Barbara J. Campbell, Ph.D. Candidate in English, UConn
May 1, 2008
Mystic Seaport Museum,
Dear Human Resources:
I am writing to apply for the historical reenactor position Miss L.E. Ackerman for Mystic Seaport’s nineteenth-century living history maritime museum advertised in the Norwich Bulletin. Given the sketch of Miss Ackerman’s character, I think that my six years of teaching experience, research in nineteenth-and-twentieth century American women writers, and affection for intramural baseball fit your job description well.
My success as a teacher is attributable to my educational philosophy which combines the Socratic Method with traditional lecture. These approaches are transferable and ideally suited to the reenactor’s art of first-person interpretation required at Mystic’s nineteenth-century replica of a New England Coastal Village. As of May of 2008, I have designed and taught 17 sections of 6 different courses at UConn, all of them highly interactive.
My work with a variety of American literary and cultural texts would create an authentic portrayal of Miss Ackerman. Imagine a composite character based on different protagonists found in nineteenth-century American women’s novels: Jo and Beth March from Little Women (1868), Ellen Montgomery and Alice Humphreys from The Wide, Wide World (1850), even the statue of the Korl Woman from Life in the Iron Mills (1861) could serve as an inspiration. Many of these women, whether angels, orphans, or invalids, tested the boundaries of the traditional domestic roles of marriage and motherhood when granted greater access to higher education, including even those consumptive British Brontë sisters, Charlotte, Emily, and Anne. In fact, my recent experience with whooping cough coupled with my own economic struggles would only enhance my portrait of Miss Ackerman: I can die from lack of oxygen and exhaustion on the job with verisimilitude. My average “Student Evaluation of Teaching” is an 8.93 on a 10.0 scale, ranking my performance within the range of “Outstanding” (8.0-10.0). Therefore, I would excel at playing Miss Ackerman in Mystic’s Performance Outreach Program for K-12 students.
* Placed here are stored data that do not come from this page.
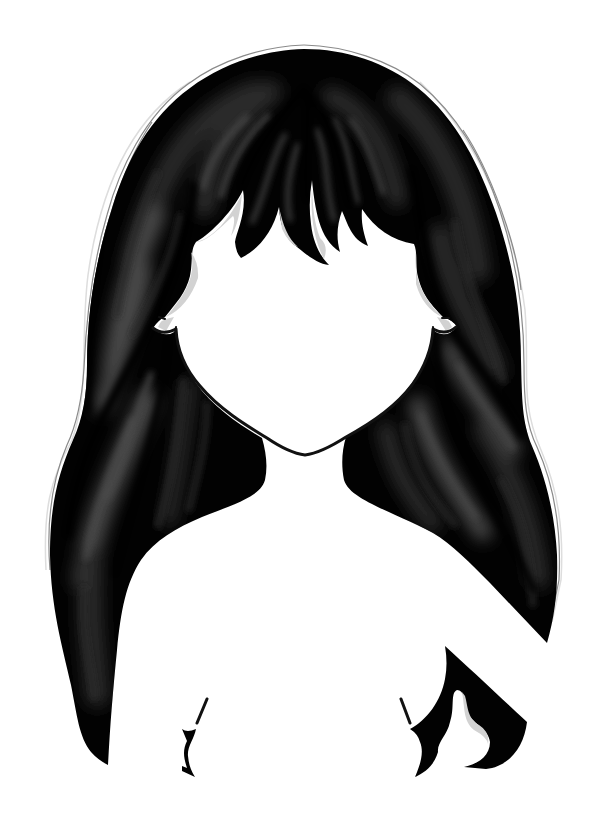
<!DOCTYPE html>
<html lang="en">
<head>
<meta charset="utf-8">
<title>Long black hair</title>
<style>
:root{--paper:#fff;--hair:#020202;--shine:#4a4a4a;--soft:#2c2c2c;--sketch:#8a8a8a;--line:#111}
html,body{margin:0;width:608px;height:823px;overflow:hidden;background:var(--paper)}
svg{display:block}
.hair{fill:var(--hair)}
.shine path{fill:none;stroke:var(--shine);stroke-linecap:round}
.shine .soft{stroke:var(--soft)}
.shade path{fill:none;stroke:var(--hair);stroke-linecap:round}
.sketch path{fill:none;stroke:var(--sketch);stroke-width:1.2}
.sketch .faint{stroke:#ddd;stroke-width:1.5}
.line{fill:none;stroke:var(--line);stroke-width:3;stroke-linecap:round;stroke-linejoin:round}
.shadow{fill:#d2d2d2}
</style>
</head>
<body>
<svg width="608" height="823" viewBox="0 0 608 823" role="img" aria-label="Long black hair with a fringe around a blank face and shoulders">
<defs>
<path id="hair-shape" d="M304 49C262 50 221 65 190 88C150 117 127 160 113 205C96 258 87 310 87 365C87 395 83 418 73 440C58 474 50 505 50 555C51 608 62 645 71 685C77 715 79 737 91 752Q98 760 108 765C110 725 113 690 117 650C121 610 126 583 141 560C155 540 176 528 202 517C235 504 260 497 265 480C268 466 266 452 262 438C238 424 212 406 196 383C183 364 178 348 176 331Q165 339 153 328Q158 320 165 317C176 303 186 293 190 276C193 262 190 250 196 242C206 237 231 215 243 190C247 213 236 233 235 242Q236 253 241 258C258 250 273 232 279 207C280 224 284 238 297 247C309 257 319 264 329 265C319 255 313 241 311 224Q308 201 312 180C315 209 319 239 340 252C336 238 337 225 342 211C348 224 351 239 368 246C363 232 361 222 362 209C375 229 392 240 414 244C418 253 415 265 418 277C423 297 432 305 443 317Q453 320 457 327Q446 340 433 330C432 350 422 371 409 387C394 407 371 424 346 437C342 450 341 465 344 480C350 500 392 511 433 533C452 544 470 563 490 583L547 643C555 615 558 590 557 555C555 515 546 478 532 446C522 422 522 400 521 360C521 310 513 263 496 213C480 167 457 119 418 88C386 62 345 49 304 49Z"/>
<clipPath id="hair-clip"><use href="#hair-shape"/></clipPath>
<filter id="blur-wide" x="-60%" y="-30%" width="220%" height="160%"><feGaussianBlur stdDeviation="8"/></filter>
<filter id="blur-fine" x="-60%" y="-30%" width="220%" height="160%"><feGaussianBlur stdDeviation="3"/></filter>
<filter id="edge" x="-5%" y="-5%" width="110%" height="110%"><feGaussianBlur stdDeviation="0.6"/></filter>
</defs>

<g class="sketch" filter="url(#edge)">
<path class="faint" d="M190 82C130 120 100 190 88 275C80 340 90 390 72 440C50 480 43 510 46 570M420 82C480 140 515 230 525 310C530 370 519 400 541 450C558 490 564 530 561 580L552 622"/>
<path d="M304 45C265 46 220 60 188 84C145 115 119 170 107 215C91 270 86 320 84 368C82 400 76 426 67 445C52 480 46 520 50 570"/>
<path d="M304 45C345 46 389 60 420 84C460 117 485 165 500 211C518 265 524 320 524 365C524 400 526 425 537 447C551 478 562 520 559 580L551 620"/>
<path d="M152 122C120 170 100 240 92 300C86 340 92 390 80 425M463 130C490 170 517 245 521 290"/>
</g>

<g id="hair" filter="url(#edge)"><use href="#hair-shape" class="hair"/></g>

<g clip-path="url(#hair-clip)">
<g class="shine" filter="url(#blur-wide)">
<path class="soft" stroke-width="24" d="M255 92C190 116 155 180 135 260"/>
<path stroke-width="20" d="M156 215C132 265 118 320 112 370"/>
<path stroke-width="18" d="M143 270C137 320 117 355 103 405"/>
<path stroke-width="22" d="M148 400C126 455 94 510 84 580"/>
<path class="soft" stroke-width="24" d="M91 560C88 615 93 650 97 695"/>
<path class="soft" stroke-width="14" d="M190 385C184 430 180 470 169 520"/>
<path class="soft" stroke-width="24" d="M270 92C230 120 209 160 204 205"/>
<path class="soft" stroke-width="20" d="M331 96C368 112 386 150 397 198"/>
<path class="soft" stroke-width="24" d="M398 98C450 145 470 215 478 270"/>
<path class="soft" stroke-width="22" d="M440 235C449 290 475 320 495 370"/>
<path stroke-width="16" d="M449 347C462 382 488 410 513 449"/>
<path stroke-width="18" d="M418 405C429 455 455 490 483 532"/>
<path class="soft" stroke-width="18" d="M386 430C394 470 410 495 433 523"/>
<path class="soft" stroke-width="20" d="M484 430C512 475 531 515 539 579"/>
</g>
<g class="shine" filter="url(#blur-fine)">
<path stroke-width="5" d="M268 116C245 137 230 163 221 196M247 117C225 138 211 157 203 188"/>
<path stroke-width="4" d="M285 135C270 160 267 190 252 222M298 145C289 172 285 194 290 220"/>
<path stroke-width="4" d="M317 130C329 157 324 184 334 220M334 120C349 143 350 173 357 202M351 120C367 139 374 165 383 193"/>
<path class="soft" stroke-width="5" d="M157 173C139 213 125 270 117 315M181 215C171 262 152 300 133 334"/>
<path stroke-width="5" d="M132 419C115 460 96 506 86 558M151 374C134 420 126 460 107 498"/>
<path class="soft" stroke-width="5" d="M207 403C207 440 198 473 189 510M183 380C179 424 174 470 158 526M84 588C79 632 91 664 94 698"/>
<path stroke-width="4" d="M459 365C475 397 497 420 513 448M421 415C438 460 456 487 476 517"/>
<path class="soft" stroke-width="5" d="M455 222C465 285 491 330 503 381M405 425C412 470 434 500 455 525M501 480C521 515 530 555 533 605"/>
</g>
<g class="shade" filter="url(#blur-fine)">
<path stroke-width="8" d="M304 88C282 115 256 145 241 187M306 93C311 133 302 167 307 200M309 94C337 130 340 170 350 204"/>
<path stroke-width="9" d="M193 185C190 240 165 300 139 350C108 410 78 450 67 535M412 170C423 230 426 290 456 335C480 370 506 400 522 435"/>
<path stroke-width="7" d="M168 340C165 400 142 470 115 574M435 340C438 420 475 470 534 590M104 220C92 280 90 350 87 410"/>
</g>
</g>

<g class="shadow" filter="url(#edge)">
<path d="M196 242C213 239 230 218 242 194C240 214 237 227 231 236Q236 219 233 216C218 230 208 240 198 242Z"/>
<path d="M279 207C283 226 288 238 298 247Q289 244 282 229ZM312 188C310 215 314 240 324 259Q329 246 320 238C314 222 313 208 312 188Z"/>
<path d="M191 252C196 275 187 293 166 317Q188 307 198 278Q199 263 191 252ZM416 249C413 276 421 297 442 317Q423 308 416 284Z"/>
<path d="M158 327Q160 319 174 317L166 331ZM452 327Q450 319 437 317L446 331Z"/>
</g>

<g id="face-lines" class="line">
<path d="M153 328Q163 336 176 329C177 350 186 370 200 386C220 410 249 427 267 438Q289 453 305 455Q321 453 346 437C374 422 397 405 412 385C424 368 432 350 433 329Q446 336 456 327"/>
<path d="M159 317L165 319M176 327L175 331M442 318L449 318M433 327L434 332" stroke-width="2"/>
</g>

<g id="lower-locks" class="hair" filter="url(#edge)">
<path d="M445 646C466 665 500 697 527 722C524 748 508 767 486 769L464 767C478 764 490 756 490 742C489 729 471 723 466 710C465 700 464 690 457 690C450 693 455 708 450 722C447 736 437 742 438 752C434 766 424 773 415 777C421 763 424 752 420 742Q418 734 410 729C427 720 441 701 445 679Q448 664 445 646Z"/>
<path d="M182 729Q187 733 196 729C194 739 187 747 188 756Q189 768 195 777L182 771V766L187 768C183 756 183 749 187 741Z"/>
</g>
<path id="lock-shadow" class="shadow" filter="url(#edge)" d="M462 692C465 708 463 721 474 730Q487 737 488 744Q490 732 479 725C467 718 468 706 465 696Z"/>
<g id="body-marks" class="line" filter="url(#edge)">
<path d="M207 699L197 723M401 699L410 723"/>
</g>
</svg>
</body>
</html>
Although some years have passed since I’ve played America’s favorite pastime, I welcome the chance to hone my athletic skills with Mystic Village’s all-female Blue Stockings baseball club.
According to Mystic’s website, The Blue Stockings were “inspired by a photograph of the 1876 Vassar Resolutes,” one of two teams Vassar College created in 1866 to play baseball on campus. It just so happens that I’ve completed extensive research about women and higher education at the Vassar College Libraries Archives and Special Collections as part of my dissertation. This makes me intimately familiar with the college culture in which the Resolutes played. While not adept at recreating 1860s baseball games, especially when uniformed in a dress and crinolette, I could enrich other reenactors characters by researching primary sources in the archives.
I am seeking a position as historical reenactor Miss L.E. Ackerman because Mystic Seaport’s Living History Museum provides an informative and entertaining experience to all members of the public. If hired as a reenactor I hope my performance would prove invaluable beyond the summer season. Due to financial constraints, I am pursuing an alternative career path instead of returning to my graduate program in the Fall. My teaching style would work to cultivate visitors’ knowledge of nineteenth-century American women and maritime history through a rich dialogue on a variety of subjects.
I hope to share my enthusiasm and my dedication to my work with Mystic Seaport’s visitors. I have included a copy of my resume and references. In addition, my teaching portfolio includes exercises for the reenactment course at Mystic that I hope to teach: “I Would Go Back In Time: An Introduction to Roleplaying.” Should you require any more information about my work, please don’t hesitate to contact me via e-mail at firstname.lastname@example.org or, by phone, at 860-892-4537. Thank you for taking the time to read and consider my application.
Barbara J. Campbell
Barbara J. Campbell, Master of Arts, English